_WORK REQUIRED_
Retype the opening lines of the listing below, ending with the line that contains "height: 43px; flex: none;", and leave out any pictures.

_STUDY MATERIAL_
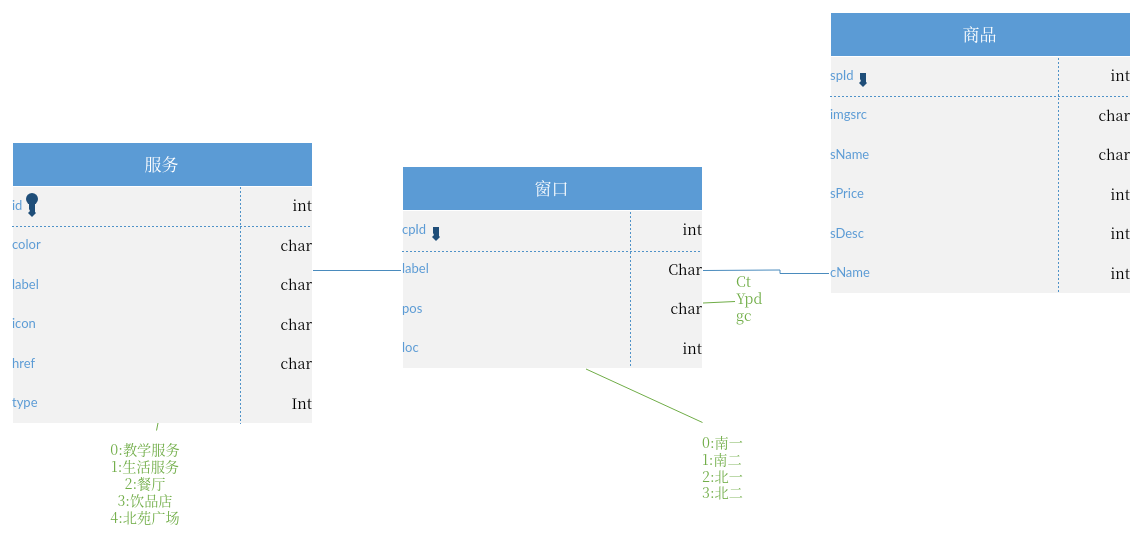
<!DOCTYPE html>
<html lang="zh-CN">
<head>
<meta charset="utf-8">
<title>服务 · 窗口 · 商品</title>
<style>
:root {
  --header: #5b9bd5;
  --body: #f2f2f2;
  --field: #5b9bd5;
  --type: #000;
  --rule: #4f92c8;
  --link: #4a8bbd;
  --note: #70ad47;
  --key: #1f4e79;
  --serif: "Noto Serif CJK SC", "Noto Serif", serif;
  --sans: Lato, "Open Sans", sans-serif;
}
* { box-sizing: border-box; margin: 0; padding: 0; }
html, body { width: 1143px; height: 551px; overflow: hidden; background: #fff; }
.diagram { position: relative; width: 1143px; height: 551px; }
.links { position: absolute; inset: 0; fill: none; stroke-width: 1; }
.relation { stroke: var(--link); }
.callout { stroke: var(--note); }
.entity { position: absolute; width: 299px; display: flex; flex-direction: column; }
.service { left: 13px; top: 143px; height: 280px; }
.window { left: 403px; top: 167px; height: 201px; }
.goods { left: 831px; top: 13px; height: 280px; }
.entity h2 {
  height: 43px; flex: none; padding-right: 2px; background: var(--header); color: #fff;
  font: 400 17px/42px var(--serif); text-align: center;
}
.fields {
  flex: 1; display: flex; flex-direction: column; list-style: none;
  background: var(--body); box-shadow: inset 0 1px #fff;
}
.fields li {
  flex: 1; display: flex; justify-content: space-between; align-items: center;
  margin-left: -1px; line-height: 20px;
}
.name {
  display: flex; align-items: center; gap: 4px; height: 20px; margin-top: -2px;
  font: 13px/20px var(--sans); color: var(--field);
}
.kind { height: 20px; margin-top: -1px; font: 14.3px/20px var(--serif); color: var(--type); }
.key { flex: none; width: 12px; height: 24px; margin: -2px 0; fill: var(--key); }
.rules {
  position: absolute; left: 0; top: 43px; width: 299px; height: 237px; overflow: visible;
  fill: none; stroke: var(--rule); stroke-dasharray: 2 2;
}
.note { position: absolute; font: 14.2px/17px var(--serif); color: var(--note); white-space: nowrap; }
.service-note { left: 85px; top: 441px; width: 120px; text-align: center; }
.window-note { left: 702px; top: 434px; line-height: 16.8px; }
.pos-note { left: 736px; top: 273px; }
</style>
</head>
<body>
<main class="diagram">
  <svg class="links" width="1143" height="551" aria-hidden="true">
    <defs>
      <path id="key-blade" d="M3 10H9V19L10 20L6 24L2 20L4 18L3 16Z"/>
    </defs>
    <g class="relation">
      <path d="M313 270.5H401"/>
      <path d="M703 270.5L780 270V273.5H829"/>
    </g>
    <g class="callout">
      <path d="M158 423L156.5 430.5"/>
      <path d="M703 303L735 301.5"/>
      <path d="M586 369L702.5 422.5"/>
    </g>
  </svg>

  <section class="entity service">
    <h2>服务</h2>
    <ul class="fields">
      <li><span class="name">id<svg class="key" aria-hidden="true"><circle cx="6" cy="6" r="6"/><use href="#key-blade"/></svg></span><span class="kind">int</span></li>
      <li><span class="name">color</span><span class="kind">char</span></li>
      <li><span class="name">label</span><span class="kind">char</span></li>
      <li><span class="name">icon</span><span class="kind">char</span></li>
      <li><span class="name">href</span><span class="kind">char</span></li>
      <li><span class="name">type</span><span class="kind">Int</span></li>
    </ul>
    <svg class="rules" aria-hidden="true"><path d="M-1 40.5H299M227.5 1V238"/></svg>
  </section>

  <section class="entity window">
    <h2>窗口</h2>
    <ul class="fields">
      <li><span class="name">cpId<svg class="key" aria-hidden="true"><use href="#key-blade"/></svg></span><span class="kind">int</span></li>
      <li><span class="name">label</span><span class="kind">Char</span></li>
      <li><span class="name">pos</span><span class="kind">char</span></li>
      <li><span class="name">loc</span><span class="kind">int</span></li>
    </ul>
    <svg class="rules" aria-hidden="true"><path d="M-1 41.5H299M227.5 2V158"/></svg>
  </section>

  <section class="entity goods">
    <h2>商品</h2>
    <ul class="fields">
      <li><span class="name">spId<svg class="key" aria-hidden="true"><use href="#key-blade"/></svg></span><span class="kind">int</span></li>
      <li><span class="name">imgsrc</span><span class="kind">char</span></li>
      <li><span class="name">sName</span><span class="kind">char</span></li>
      <li><span class="name">sPrice</span><span class="kind">int</span></li>
      <li><span class="name">sDesc</span><span class="kind">int</span></li>
      <li><span class="name">cName</span><span class="kind">int</span></li>
    </ul>
    <svg class="rules" aria-hidden="true"><path d="M-1 40.5H299M227.5 2V238"/></svg>
  </section>

  <p class="note service-note">0:教学服务<br>1:生活服务<br>2:餐厅<br>3:饮品店<br>4:北苑广场</p>
  <p class="note pos-note">Ct<br>Ypd<br>gc</p>
  <p class="note window-note">0:南一<br>1:南二<br>2:北一<br>3:北二</p>
</main>
</body>
</html>
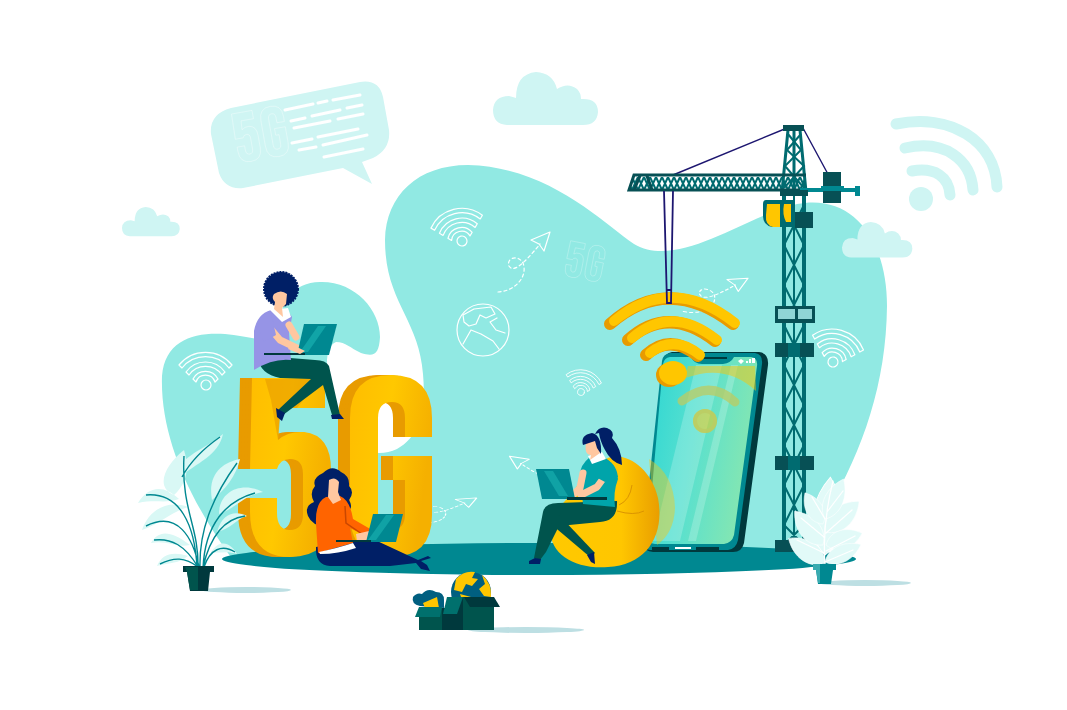
<!DOCTYPE html>
<html lang="en">
<head>
<meta charset="utf-8">
<title>5G network</title>
<style>
:root{--aqua:#91e9e3;--mist:#cff5f3;--teal:#008891;--deep:#006b70;--dark:#075055;--night:#00393d;--gold:#ffc600;--amber:#e89b00;--navy:#001f66;--skin:#ffc7a0;--lilac:#9694e6;--orange:#ff6400;--pants:#00544d}
html,body{margin:0;overflow:hidden;background:#fff}
svg{display:block;width:1067px;height:710px}
.aqua{fill:var(--aqua)}.mist{fill:var(--mist)}.teal{fill:var(--teal)}.deep{fill:var(--deep)}.dark{fill:var(--dark)}.night{fill:var(--night)}.gold{fill:var(--gold)}.amber{fill:var(--amber)}.navy{fill:var(--navy)}.skin{fill:var(--skin)}.lilac{fill:var(--lilac)}.orange{fill:var(--orange)}.pants{fill:var(--pants)}
.line{fill:none;stroke:#fff;stroke-width:1.2;stroke-linecap:round;stroke-linejoin:round}
.line *{vector-effect:non-scaling-stroke}
.dash{stroke-dasharray:3 3}
.arm{fill:none;stroke:var(--skin);stroke-width:7;stroke-linecap:round;stroke-linejoin:round}
.wave{fill:none;stroke-linecap:round}
.steel{fill:none;stroke:var(--deep);stroke-width:2}
.cable{fill:none;stroke:#1d1670;stroke-width:1.4}
.stem{fill:none;stroke:var(--teal);stroke-width:1.4}
.shade{fill:#bddfe3}
</style>
</head>
<body>
<svg viewBox="0 0 1067 710" role="img" aria-label="People with laptops around a 5G sign, a smartphone and a crane lifting a wireless signal">
<defs>
<linearGradient id="goldFace" x2="1" y2=".3"><stop stop-color="#ffbd00"/><stop offset=".5" stop-color="#ffc800"/><stop offset="1" stop-color="#f5b000"/></linearGradient>
<linearGradient id="screen" x2="1" y2=".3"><stop stop-color="#2bd6d3"/><stop offset=".5" stop-color="#58e0cf"/><stop offset="1" stop-color="#84e6b2"/></linearGradient>
<linearGradient id="bag"><stop stop-color="#ffc900"/><stop offset=".65" stop-color="#ffc600"/><stop offset="1" stop-color="#e99e00"/></linearGradient>
<path id="five" d="M252 378H325V408H280L278 440Q288 431 304 432Q331 435 331 470V515Q331 557 290 557Q250 557 250 512V498H277V513Q277 530 290 530Q303 530 303 514V474Q303 459 290 459Q280 459 277 469H250Z"/>
<path id="gee" d="M350 418Q350 375 391 375Q432 375 432 418V437H405V418Q405 402 392 402Q378 402 378 418V513Q378 530 391 530Q405 530 405 514V480H393V456H432V515Q432 557 391 557Q350 557 350 513Z"/>
<g id="five-g"><use href="#five"/><use href="#gee"/></g>
<path id="cloud" d="M14 53Q0 52 0 38Q1 24 16 24Q20 25 23 26Q23 2 43 0Q60 1 64 17Q75 10 84 17Q88 21 88 27Q105 26 105 40Q104 53 90 53Z"/>
<g id="signal"><circle r="5"/><path d="M-13-6A14 14 0 0 1 12-6L9-3A10 10 0 0 0-10-3ZM-20-13A24 24 0 0 1 19-13L16-10A20 20 0 0 0-17-10ZM-27-20A34 34 0 0 1 26-20L23-17A30 30 0 0 0-24-17Z"/></g>
<g id="flight"><path class="dash" d="M0 60C18 59 30 44 25 31C20 22 8 26 11 34C15 41 25 33 42 12"/><path d="M52 0L33 8L41 12L46 19Z"/></g>
<pattern id="lattice" width="12" height="13" patternUnits="userSpaceOnUse" x="632" y="177"><path class="steel" d="M0 13L6 0L12 13M0 0L6 13L12 0" stroke-width="1.5"/></pattern>
<path id="leaf" d="M0 0C-13-9-12-27 0-40C12-27 13-9 0 0Z"/>
</defs>

<g id="backdrop">
<path class="aqua" d="M230 556C190 500 160 437 162 376C165 340 194 332 225 334C250 336 265 343 285 341C274 317 283 283 320 282C355 281 380 310 380 337C379 355 374 357 361 353C350 348 346 342 336 342C318 350 330 398 344 430C355 452 378 458 397 449C421 436 426 408 423 374C419 319 385 302 385 240C386 195 418 165 468 165C549 167 603 223 634 244C678 270 744 217 797 204C853 193 887 240 887 306C886 403 850 482 798 556Z"/>
<g class="mist">
<use href="#cloud" x="493" y="72"/>
<use href="#cloud" transform="translate(122 207) scale(.55)"/>
<use href="#cloud" transform="translate(842 222) scale(.67)"/>
</g>
<g fill="none" stroke="#cff5f3" stroke-width="11" stroke-linecap="round"><path d="M896 124C950 113 995 140 997 187M905 148C945 139 971 160 973 190M912 171C935 167 949 177 950 195"/></g>
<circle class="mist" cx="921" cy="199" r="12"/>
</g>

<g id="speech-bubble">
<path class="mist" d="M231 108L360 82Q379 79 383 97L389 130Q391 149 373 158L362 162L372 184L343 168L243 188Q225 190 219 173L211 134Q209 114 231 108Z"/>
<g class="line" transform="translate(144 22) rotate(-10) scale(.28)"><use href="#five-g"/></g>
<path class="line" stroke-width="3" style="stroke-width:3" d="M285 110L313 104M318 103L327 101M333 100L360 95M291 121L305 118M312 116L340 110M347 108L362 105M294 128L330 121M338 119L363 114M292 143L312 139M318 137L358 129M299 150L316 147M323 145L367 135M324 157L363 149"/>
</g>

<g id="line-icons" class="line">
<use href="#signal" transform="translate(206 385)"/>
<use href="#signal" transform="translate(462 241) rotate(-14)"/>
<use href="#signal" transform="translate(833 362) rotate(16)"/>
<use href="#signal" transform="translate(581 392) rotate(14) scale(.68)"/>
<use href="#five-g" transform="translate(536 157) rotate(11) scale(.2)"/>
<use href="#flight" x="498" y="232"/>
<use href="#flight" transform="translate(695 265) rotate(14) scale(1.05 .8)"/>
<use href="#flight" transform="translate(561 449) rotate(-8) scale(-1 .72)"/>
<use href="#flight" transform="translate(420 490) rotate(8) scale(1.1 .55)"/>
<circle cx="483" cy="330" r="26"/>
<path d="M463 315L474 309L491 307L495 314L486 318L480 315L476 324L469 326L464 322ZM471 330L481 334L493 341L499 349M471 330L463 344M497 318L490 322L496 330L505 333"/>
</g>

<ellipse class="teal" cx="539" cy="559" rx="317" ry="16"/>

<g id="crane">
<path class="cable" d="M673 175L787 128M803 128L829 176"/>
<path class="steel" stroke-width="3" style="stroke-width:4" d="M784 192V545M804 192V545"/>
<path class="steel" d="M784 205L804 245L784 285L804 325L784 365L804 405L784 445L804 485L784 525L804 545M804 205L784 245L804 285L784 325L804 365L784 405L804 445L784 485L804 525L784 545M794 192V545"/>
<path class="steel" style="stroke-width:3" d="M788 130L782 192M800 130L806 192M794 130V190"/>
<path class="steel" d="M788 134L801 150L785 166L804 188M801 134L787 150L804 166L784 188"/>
<rect class="dark" x="783" y="125" width="21" height="6"/>
<path fill="url(#lattice)" d="M634 177H806V190H630Z"/>
<path class="steel" style="stroke:var(--dark);stroke-width:3" d="M806 175H634L629 190H808M647 176L652 190M640 176L634 190"/>
<path class="teal" d="M800 188H855V186H860V196H855V192H800Z"/>
<rect class="dark" x="823" y="172" width="18" height="31"/><rect class="teal" x="821" y="186" width="23" height="5"/>
<rect class="dark" x="780" y="190" width="28" height="6"/>
<rect class="dark" x="795" y="212" width="18" height="16"/>
<path class="deep" d="M766 200H795V227H772Q763 225 763 216V204Q763 200 766 200Z"/>
<path class="gold" d="M767 204H780V227H773Q765 225 766 215ZM784 204H791V222H786Q782 214 784 204Z"/>
<rect class="dark" x="775" y="306" width="40" height="17"/><path fill="#8fd5d5" d="M778 309H795V319H778ZM798 309H812V319H798Z"/>
<g class="dark"><rect x="775" y="343" width="39" height="14"/><rect x="775" y="456" width="39" height="14"/><rect x="775" y="540" width="24" height="12"/></g>
<path class="deep" d="M788 343H800V357H788ZM788 456H800V470H788Z"/>
</g>

<g id="phone">
<path class="night" d="M672 352H759Q769 353 768 365L744 543Q742 552 733 552H653Q642 551 645 540L664 361Q665 353 672 352Z"/>
<path class="teal" d="M670 353H755Q763 354 762 364L738 540Q736 549 728 550H650Q641 549 643 539L662 361Q663 354 670 353Z"/>
<path fill="url(#screen)" d="M670 357H691Q694 364 702 364H723Q731 363 734 357H751Q758 358 757 366L734 535Q732 543 724 544H655Q646 543 648 534L663 364Q664 358 670 357Z"/>
<path fill="#fff" opacity=".2" d="M696 365H722L680 541H653ZM731 365H738L696 541H688Z"/>
<path class="night" d="M700 357H727V359H700ZM652 547H669V550H652ZM696 547H719V550H696Z"/>
<path fill="#fff" d="M675 547H691V549H675ZM738 361L741 359L744 361L741 364ZM746 363V361H748V363ZM749 363V359H751V363ZM752 363V358H755V363Z"/>
<g fill="#ffc600" opacity=".48"><path d="M688 366H755L756 391Q731 368 700 374Q692 376 685 378Z"/><circle cx="705" cy="421" r="12"/></g>
<g class="wave" stroke="#bccc62" opacity=".75" stroke-width="9"><path d="M682 401Q710 379 735 402"/><circle cx="705" cy="421" r="10" stroke-width="4"/></g>
<path class="gold" opacity=".4" d="M649 459Q674 474 675 508Q674 533 657 545Z"/>
</g>

<g id="hanging-signal">
<g class="wave" stroke="#e89b00" stroke-width="12"><path d="M610 324Q668 273 733 324M628 340Q668 304 715 341M646 355Q670 333 698 356"/></g>
<g class="wave" stroke="#ffc600" stroke-width="10"><path d="M614 321Q672 273 735 323M632 338Q672 304 717 340M650 353Q674 334 700 355"/></g>
<ellipse class="amber" cx="669" cy="375" rx="13" ry="12"/><ellipse class="gold" cx="673" cy="373" rx="14" ry="12"/>
<path class="cable" style="stroke-width:1.8" d="M664 191L667 303H671L673 191M667 290H671"/>
</g>

<g id="five-g-sign" role="img" aria-label="5G">
<g class="amber"><use href="#five-g" x="-12"/><use href="#five-g" x="-9"/><use href="#five-g" x="-6"/><use href="#five-g" x="-3"/></g>
<use href="#five" fill="url(#goldFace)"/><use href="#gee" fill="url(#goldFace)"/>
<path class="amber" opacity=".6" d="M265 379H320L297 408H281L278 440L271 400Z"/>
</g>

<g id="woman-on-sign">
<path class="pants" d="M258 358Q260 374 280 378L311 379L278 410L283 415L323 385L332 415L340 415L329 366Q326 360 315 360L290 358Z"/>
<path class="navy" d="M276 408L285 413L282 421L277 417ZM331 415L340 414L344 419H332Z"/>
<path class="lilac" d="M271 310Q257 314 254 331V370Q273 358 291 360L289 333L292 317L287 310Z"/>
<path class="arm" d="M269 327L280 340L301 350M289 325L296 337"/>
<path class="lilac" d="M257 324Q262 312 271 313L276 335L264 342Z"/>
<path fill="#fff" d="M270 310L288 308L291 317L282 322Z"/>
<circle cx="281" cy="289" r="17" fill="#001f66" stroke="#001f66" stroke-width="2" stroke-dasharray="2 1"/>
<path class="skin" d="M274 294Q281 289 287 294L286 304L282 308L283 317L274 309L275 302Q271 298 274 294Z"/>
<path class="teal" d="M304 324H337L329 355H297Z"/><path fill="#11a4a7" d="M318 326H326L308 352H300Z"/>
<path class="night" d="M264 353H305V355H264Z"/><path class="skin" d="M291 344L305 351L300 354L288 349Z"/>
</g>

<g id="woman-on-floor">
<path class="navy" d="M316 547Q315 565 330 566H390L416 563L421 569L430 571L427 565L421 561L431 558L428 556L418 560L375 540L345 541Z"/>
<path class="navy" d="M323 473Q332 464 341 472Q350 476 349 486Q355 492 349 500Q354 508 347 512L331 526Q313 528 308 516Q304 506 314 502Q309 493 315 486Q312 478 323 473Z"/>
<path class="orange" d="M326 497Q315 502 316 524L318 553Q335 548 353 543L350 528L368 537L372 530L353 519Q350 500 340 496Z"/>
<path class="skin" d="M329 480Q335 476 339 482L338 492L341 500L333 504L328 497Z"/>
<path fill="none" stroke="#ca4700" stroke-width="1.5" d="M345 506L346 523L362 534"/>
<path class="skin" d="M356 534L369 531L370 540L357 541Z"/>
<path fill="#fff" d="M319 552Q338 548 353 543L356 548Q338 554 320 554Z"/>
<path class="teal" d="M373 514H403L396 542H366Z"/><path fill="#10a2a5" d="M386 515H394L376 540H368Z"/>
<path class="night" d="M336 540H371V542H336Z"/>
</g>

<g id="woman-on-beanbag">
<path fill="url(#bag)" d="M556 510C577 492 583 470 606 459C624 450 651 467 658 498C665 535 647 565 608 567C566 570 538 545 556 510Z"/>
<path fill="none" stroke="#db9400" d="M619 505Q630 500 632 485M617 511Q634 516 644 511"/>
<path class="pants" d="M617 501Q618 521 600 522L559 526L546 552L540 560L534 558L543 512Q545 503 558 503Z"/>
<path class="pants" d="M559 515L595 553L590 557L551 524Z"/>
<path class="navy" d="M529 561L535 558L541 559L540 564H529ZM587 555L594 552L595 564L591 562Z"/>
<path class="navy" d="M595 434Q599 426 607 428Q615 431 612 438Q622 449 622 465Q611 462 605 450Q600 441 599 433Z"/>
<path fill="#00a4aa" d="M590 457Q580 465 580 475L583 504L615 507Q613 492 618 479Q616 464 604 457Z"/>
<path class="arm" d="M583 473L580 488L573 495M605 476L597 487L581 495"/>
<path fill="#00a4aa" d="M603 458Q616 462 618 477L605 482L594 476Z"/>
<path fill="#fff" d="M588 456L602 452L606 459L592 464Z"/>
<path class="skin" d="M586 443Q594 437 599 442L600 453L590 460L591 455Q584 455 586 443Z"/>
<path class="navy" d="M583 445Q580 435 592 433Q602 435 601 454L597 448L595 441Z"/>
<path class="teal" d="M536 469H569L575 499H542Z"/><path fill="#10a2a5" d="M544 471H553L568 496H559Z"/>
<path class="night" d="M567 497H607V500H567Z"/>
</g>

<g id="left-plant">
<ellipse class="shade" cx="246" cy="590" rx="45" ry="3"/>
<g fill="#d9f8f5">
<path d="M176 480C177 456 200 453 223 434C218 456 199 461 176 480ZM179 499C164 484 148 486 138 503C156 499 165 504 179 499ZM188 507C165 499 148 512 142 530C160 524 169 513 188 507ZM212 500C207 473 224 462 240 459C236 476 226 489 212 500ZM219 514C219 491 242 481 263 492C244 495 236 508 219 514ZM217 532C223 511 237 511 247 516C237 518 231 529 217 532ZM190 545C169 529 158 531 151 543C167 540 176 548 190 545ZM188 556C171 551 162 555 157 566C171 562 178 564 188 556ZM211 552C220 538 231 543 237 554C226 550 219 554 211 552ZM174 495C154 487 166 464 184 450C190 470 186 484 174 495Z"/>
</g>
<path class="stem" d="M198 568C199 526 181 510 184 456M200 568C199 532 211 499 237 463M203 568C205 524 226 501 255 493M197 568C195 525 180 492 146 495M199 567C193 538 178 510 146 526M198 567C185 545 171 538 154 540M203 567C212 529 230 518 245 516M204 567C210 549 222 544 235 552M198 567C185 557 174 557 160 564M182 477Q194 455 220 437"/>
<path class="night" d="M183 566H214V572H210L208 591H190L187 572H183Z"/><path class="pants" d="M185 567H198V590H190L187 572Z"/>
</g>

<g id="right-plant">
<ellipse class="shade" cx="865" cy="583" rx="46" ry="3"/>
<g fill="#e2faf8" stroke="#fff" stroke-width=".5">
<use href="#leaf" transform="translate(825 555) rotate(4) scale(1.6 1.95)"/>
<use href="#leaf" transform="translate(825 532) rotate(48) scale(1.15)"/>
<use href="#leaf" transform="translate(826 545) rotate(72) scale(1 .95)"/>
<use href="#leaf" transform="translate(825 562) rotate(64) scale(.9 1)"/>
<use href="#leaf" transform="translate(825 563) rotate(-56) scale(1.1)"/>
<use href="#leaf" transform="translate(823 545) rotate(-40) scale(1.1)"/>
<use href="#leaf" transform="translate(823 524) rotate(-30) scale(.9)"/>
<use href="#leaf" transform="translate(825 519) rotate(25) scale(1 1.1)"/>
</g>
<path class="line" d="M825 564Q822 525 833 481M824 553L797 540M824 537L801 518M825 519L812 497M826 551L855 536M826 533L852 510M827 512L843 491M825 562L853 550"/>
<path class="teal" d="M813 564H836V570H833L831 584H818L816 570H813Z"/><path fill="#39abb0" d="M813 564H820V583H818L816 570H813Z"/>
</g>

<g id="boxes">
<ellipse class="shade" cx="526" cy="630" rx="58" ry="3"/>
<circle cx="471" cy="592" r="20" fill="#015f80"/>
<path class="gold" d="M456 579Q464 570 475 572L472 578L478 579L472 586L466 584L462 592L454 590ZM482 575Q492 583 491 597L484 596L479 589L485 584ZM460 594L471 597H461Z"/>
<path fill="#015f80" d="M420 606Q411 604 413 597Q417 592 422 594Q428 587 436 592Q444 592 444 600V608Z"/>
<path class="gold" d="M423 603L437 597L439 608H425Z"/>
<rect class="pants" x="419" y="608" width="26" height="22"/><rect class="night" x="442" y="608" width="6" height="22"/>
<path fill="#00706d" d="M419 607H442L440 617H415Z"/>
<rect class="night" x="447" y="597" width="47" height="33"/><rect class="pants" x="463" y="597" width="31" height="33"/>
<path fill="#00706d" d="M447 597H463L457 614H443Z"/><path class="night" d="M464 597H494L500 607H470Z"/>
</g>
</svg>
</body>
</html>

_THE COMPLETED TASK_
<!DOCTYPE html>
<html lang="zh-CN">
<head>
<meta charset="utf-8">
<title>服务 · 窗口 · 商品</title>
<style>
:root {
  --header: #5b9bd5;
  --body: #f2f2f2;
  --field: #5b9bd5;
  --type: #000;
  --rule: #4f92c8;
  --link: #4a8bbd;
  --note: #70ad47;
  --key: #1f4e79;
  --serif: "Noto Serif CJK SC", "Noto Serif", serif;
  --sans: Lato, "Open Sans", sans-serif;
}
* { box-sizing: border-box; margin: 0; padding: 0; }
html, body { width: 1143px; height: 551px; overflow: hidden; background: #fff; }
.diagram { position: relative; width: 1143px; height: 551px; }
.links { position: absolute; inset: 0; fill: none; stroke-width: 1; }
.relation { stroke: var(--link); }
.callout { stroke: var(--note); }
.entity { position: absolute; width: 299px; display: flex; flex-direction: column; }
.service { left: 13px; top: 143px; height: 280px; }
.window { left: 403px; top: 167px; height: 201px; }
.goods { left: 831px; top: 13px; height: 280px; }
.entity h2 {
  height: 43px; flex: none; padding-right: 2px; background: var(--header); color: #fff;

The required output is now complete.